WORK INSTRUCTION: This task requires every entry to be set down again exactly.

RECORD EXCERPTS:
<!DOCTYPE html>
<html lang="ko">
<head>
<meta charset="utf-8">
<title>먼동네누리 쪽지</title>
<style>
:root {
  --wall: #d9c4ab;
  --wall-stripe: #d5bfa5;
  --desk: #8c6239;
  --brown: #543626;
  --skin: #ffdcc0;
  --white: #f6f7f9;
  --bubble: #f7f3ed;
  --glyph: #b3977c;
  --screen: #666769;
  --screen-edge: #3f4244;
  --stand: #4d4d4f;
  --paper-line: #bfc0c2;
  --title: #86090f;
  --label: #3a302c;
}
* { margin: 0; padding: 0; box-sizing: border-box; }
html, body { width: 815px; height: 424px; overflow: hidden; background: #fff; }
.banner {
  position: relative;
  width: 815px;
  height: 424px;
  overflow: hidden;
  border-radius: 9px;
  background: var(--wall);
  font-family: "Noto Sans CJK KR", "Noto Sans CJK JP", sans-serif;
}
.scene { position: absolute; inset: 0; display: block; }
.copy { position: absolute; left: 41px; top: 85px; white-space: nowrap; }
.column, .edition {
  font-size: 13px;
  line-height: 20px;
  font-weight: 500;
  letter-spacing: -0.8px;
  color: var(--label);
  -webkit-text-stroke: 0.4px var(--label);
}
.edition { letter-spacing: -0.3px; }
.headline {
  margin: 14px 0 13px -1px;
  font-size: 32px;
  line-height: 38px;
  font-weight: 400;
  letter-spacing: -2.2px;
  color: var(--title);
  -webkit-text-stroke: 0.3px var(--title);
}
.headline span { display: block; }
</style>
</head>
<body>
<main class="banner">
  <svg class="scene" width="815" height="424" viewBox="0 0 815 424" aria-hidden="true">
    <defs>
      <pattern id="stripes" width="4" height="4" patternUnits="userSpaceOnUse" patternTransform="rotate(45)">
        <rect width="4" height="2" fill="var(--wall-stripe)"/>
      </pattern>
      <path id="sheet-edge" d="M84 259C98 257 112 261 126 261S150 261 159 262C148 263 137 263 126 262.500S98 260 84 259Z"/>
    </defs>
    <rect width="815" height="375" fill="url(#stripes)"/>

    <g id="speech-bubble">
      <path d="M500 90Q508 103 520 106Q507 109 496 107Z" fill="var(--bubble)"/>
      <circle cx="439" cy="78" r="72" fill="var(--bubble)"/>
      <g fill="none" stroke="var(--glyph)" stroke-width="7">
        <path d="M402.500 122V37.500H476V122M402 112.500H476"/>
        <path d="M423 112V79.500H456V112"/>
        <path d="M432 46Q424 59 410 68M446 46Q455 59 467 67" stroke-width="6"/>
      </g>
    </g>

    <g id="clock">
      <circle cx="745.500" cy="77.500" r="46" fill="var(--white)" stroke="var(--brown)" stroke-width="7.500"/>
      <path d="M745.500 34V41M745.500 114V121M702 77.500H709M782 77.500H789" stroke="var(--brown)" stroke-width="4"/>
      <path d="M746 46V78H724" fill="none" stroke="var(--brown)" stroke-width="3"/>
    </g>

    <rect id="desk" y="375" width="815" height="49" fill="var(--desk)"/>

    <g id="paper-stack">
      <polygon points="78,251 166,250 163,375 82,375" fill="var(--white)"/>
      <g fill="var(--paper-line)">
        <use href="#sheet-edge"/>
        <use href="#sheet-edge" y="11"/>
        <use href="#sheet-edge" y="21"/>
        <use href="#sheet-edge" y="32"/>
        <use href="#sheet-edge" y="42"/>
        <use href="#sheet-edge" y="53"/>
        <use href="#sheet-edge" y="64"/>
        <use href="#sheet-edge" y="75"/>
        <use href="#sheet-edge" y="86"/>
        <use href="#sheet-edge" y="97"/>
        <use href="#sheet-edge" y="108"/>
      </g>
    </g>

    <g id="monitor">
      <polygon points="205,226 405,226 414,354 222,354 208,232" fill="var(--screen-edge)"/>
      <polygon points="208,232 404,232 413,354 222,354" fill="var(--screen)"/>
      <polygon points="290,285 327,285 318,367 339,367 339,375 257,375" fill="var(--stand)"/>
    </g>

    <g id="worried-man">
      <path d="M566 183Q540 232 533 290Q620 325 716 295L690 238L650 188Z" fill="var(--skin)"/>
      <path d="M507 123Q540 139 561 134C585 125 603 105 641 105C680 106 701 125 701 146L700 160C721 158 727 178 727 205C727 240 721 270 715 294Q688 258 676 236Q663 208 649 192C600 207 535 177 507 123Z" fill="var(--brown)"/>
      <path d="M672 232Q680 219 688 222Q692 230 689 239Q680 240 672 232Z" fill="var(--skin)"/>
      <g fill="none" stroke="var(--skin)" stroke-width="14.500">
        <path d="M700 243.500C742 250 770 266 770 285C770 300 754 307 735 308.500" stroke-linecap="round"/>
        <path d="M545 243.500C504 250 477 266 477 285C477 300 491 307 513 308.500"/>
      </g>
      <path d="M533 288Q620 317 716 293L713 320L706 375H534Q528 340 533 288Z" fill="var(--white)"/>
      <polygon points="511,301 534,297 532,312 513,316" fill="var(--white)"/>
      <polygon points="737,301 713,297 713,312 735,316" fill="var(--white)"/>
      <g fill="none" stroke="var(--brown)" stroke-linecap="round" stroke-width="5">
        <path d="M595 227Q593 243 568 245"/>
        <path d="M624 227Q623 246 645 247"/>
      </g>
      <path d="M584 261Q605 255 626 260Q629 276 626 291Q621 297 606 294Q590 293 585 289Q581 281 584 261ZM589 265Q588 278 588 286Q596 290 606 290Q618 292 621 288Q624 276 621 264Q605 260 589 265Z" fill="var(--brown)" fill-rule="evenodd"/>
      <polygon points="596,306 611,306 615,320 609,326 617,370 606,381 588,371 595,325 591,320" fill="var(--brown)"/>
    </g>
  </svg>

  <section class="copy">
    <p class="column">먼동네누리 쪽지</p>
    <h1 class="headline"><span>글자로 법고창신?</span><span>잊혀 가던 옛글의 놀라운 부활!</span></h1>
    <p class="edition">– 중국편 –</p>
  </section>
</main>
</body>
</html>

REPLY:
<!DOCTYPE html>
<html lang="ko">
<head>
<meta charset="utf-8">
<title>먼동네누리 쪽지</title>
<style>
:root {
  --wall: #d9c4ab;
  --wall-stripe: #d5bfa5;
  --desk: #8c6239;
  --brown: #543626;
  --skin: #ffdcc0;
  --white: #f6f7f9;
  --bubble: #f7f3ed;
  --glyph: #b3977c;
  --screen: #666769;
  --screen-edge: #3f4244;
  --stand: #4d4d4f;
  --paper-line: #bfc0c2;
  --title: #86090f;
  --label: #3a302c;
}
* { margin: 0; padding: 0; box-sizing: border-box; }
html, body { width: 815px; height: 424px; overflow: hidden; background: #fff; }
.banner {
  position: relative;
  width: 815px;
  height: 424px;
  overflow: hidden;
  border-radius: 9px;
  background: var(--wall);
  font-family: "Noto Sans CJK KR", "Noto Sans CJK JP", sans-serif;
}
.scene { position: absolute; inset: 0; display: block; }
.copy { position: absolute; left: 41px; top: 85px; white-space: nowrap; }
.column, .edition {
  font-size: 13px;
  line-height: 20px;
  font-weight: 500;
  letter-spacing: -0.8px;
  color: var(--label);
  -webkit-text-stroke: 0.4px var(--label);
}
.edition { letter-spacing: -0.3px; }
.headline {
  margin: 14px 0 13px -1px;
  font-size: 32px;
  line-height: 38px;
  font-weight: 400;
  letter-spacing: -2.2px;
  color: var(--title);
  -webkit-text-stroke: 0.3px var(--title);
}
.headline span { display: block; }
</style>
</head>
<body>
<main class="banner">
  <svg class="scene" width="815" height="424" viewBox="0 0 815 424" aria-hidden="true">
    <defs>
      <pattern id="stripes" width="4" height="4" patternUnits="userSpaceOnUse" patternTransform="rotate(45)">
        <rect width="4" height="2" fill="var(--wall-stripe)"/>
      </pattern>
      <path id="sheet-edge" d="M84 259C98 257 112 261 126 261S150 261 159 262C148 263 137 263 126 262.500S98 260 84 259Z"/>
    </defs>
    <rect width="815" height="375" fill="url(#stripes)"/>

    <g id="speech-bubble">
      <path d="M500 90Q508 103 520 106Q507 109 496 107Z" fill="var(--bubble)"/>
      <circle cx="439" cy="78" r="72" fill="var(--bubble)"/>
      <g fill="none" stroke="var(--glyph)" stroke-width="7">
        <path d="M402.500 122V37.500H476V122M402 112.500H476"/>
        <path d="M423 112V79.500H456V112"/>
        <path d="M432 46Q424 59 410 68M446 46Q455 59 467 67" stroke-width="6"/>
      </g>
    </g>

    <g id="clock">
      <circle cx="745.500" cy="77.500" r="46" fill="var(--white)" stroke="var(--brown)" stroke-width="7.500"/>
      <path d="M745.500 34V41M745.500 114V121M702 77.500H709M782 77.500H789" stroke="var(--brown)" stroke-width="4"/>
      <path d="M746 46V78H724" fill="none" stroke="var(--brown)" stroke-width="3"/>
    </g>

    <rect id="desk" y="375" width="815" height="49" fill="var(--desk)"/>

    <g id="paper-stack">
      <polygon points="78,251 166,250 163,375 82,375" fill="var(--white)"/>
      <g fill="var(--paper-line)">
        <use href="#sheet-edge"/>
        <use href="#sheet-edge" y="11"/>
        <use href="#sheet-edge" y="21"/>
        <use href="#sheet-edge" y="32"/>
        <use href="#sheet-edge" y="42"/>
        <use href="#sheet-edge" y="53"/>
        <use href="#sheet-edge" y="64"/>
        <use href="#sheet-edge" y="75"/>
        <use href="#sheet-edge" y="86"/>
        <use href="#sheet-edge" y="97"/>
        <use href="#sheet-edge" y="108"/>
      </g>
    </g>

    <g id="monitor">
      <polygon points="205,226 405,226 414,354 222,354 208,232" fill="var(--screen-edge)"/>
      <polygon points="208,232 404,232 413,354 222,354" fill="var(--screen)"/>
      <polygon points="290,285 327,285 318,367 339,367 339,375 257,375" fill="var(--stand)"/>
    </g>

    <g id="worried-man">
      <path d="M566 183Q540 232 533 290Q620 325 716 295L690 238L650 188Z" fill="var(--skin)"/>
      <path d="M507 123Q540 139 561 134C585 125 603 105 641 105C680 106 701 125 701 146L700 160C721 158 727 178 727 205C727 240 721 270 715 294Q688 258 676 236Q663 208 649 192C600 207 535 177 507 123Z" fill="var(--brown)"/>
      <path d="M672 232Q680 219 688 222Q692 230 689 239Q680 240 672 232Z" fill="var(--skin)"/>
      <g fill="none" stroke="var(--skin)" stroke-width="14.500">
        <path d="M700 243.500C742 250 770 266 770 285C770 300 754 307 735 308.500" stroke-linecap="round"/>
        <path d="M545 243.500C504 250 477 266 477 285C477 300 491 307 513 308.500"/>
      </g>
      <path d="M533 288Q620 317 716 293L713 320L706 375H534Q528 340 533 288Z" fill="var(--white)"/>
      <polygon points="511,301 534,297 532,312 513,316" fill="var(--white)"/>
      <polygon points="737,301 713,297 713,312 735,316" fill="var(--white)"/>
      <g fill="none" stroke="var(--brown)" stroke-linecap="round" stroke-width="5">
        <path d="M595 227Q593 243 568 245"/>
        <path d="M624 227Q623 246 645 247"/>
      </g>
      <path d="M584 261Q605 255 626 260Q629 276 626 291Q621 297 606 294Q590 293 585 289Q581 281 584 261ZM589 265Q588 278 588 286Q596 290 606 290Q618 292 621 288Q624 276 621 264Q605 260 589 265Z" fill="var(--brown)" fill-rule="evenodd"/>
      <polygon points="596,306 611,306 615,320 609,326 617,370 606,381 588,371 595,325 591,320" fill="var(--brown)"/>
    </g>
  </svg>

  <section class="copy">
    <p class="column">먼동네누리 쪽지</p>
    <h1 class="headline"><span>글자로 법고창신?</span><span>잊혀 가던 옛글의 놀라운 부활!</span></h1>
    <p class="edition">– 중국편 –</p>
  </section>
</main>
</body>
</html>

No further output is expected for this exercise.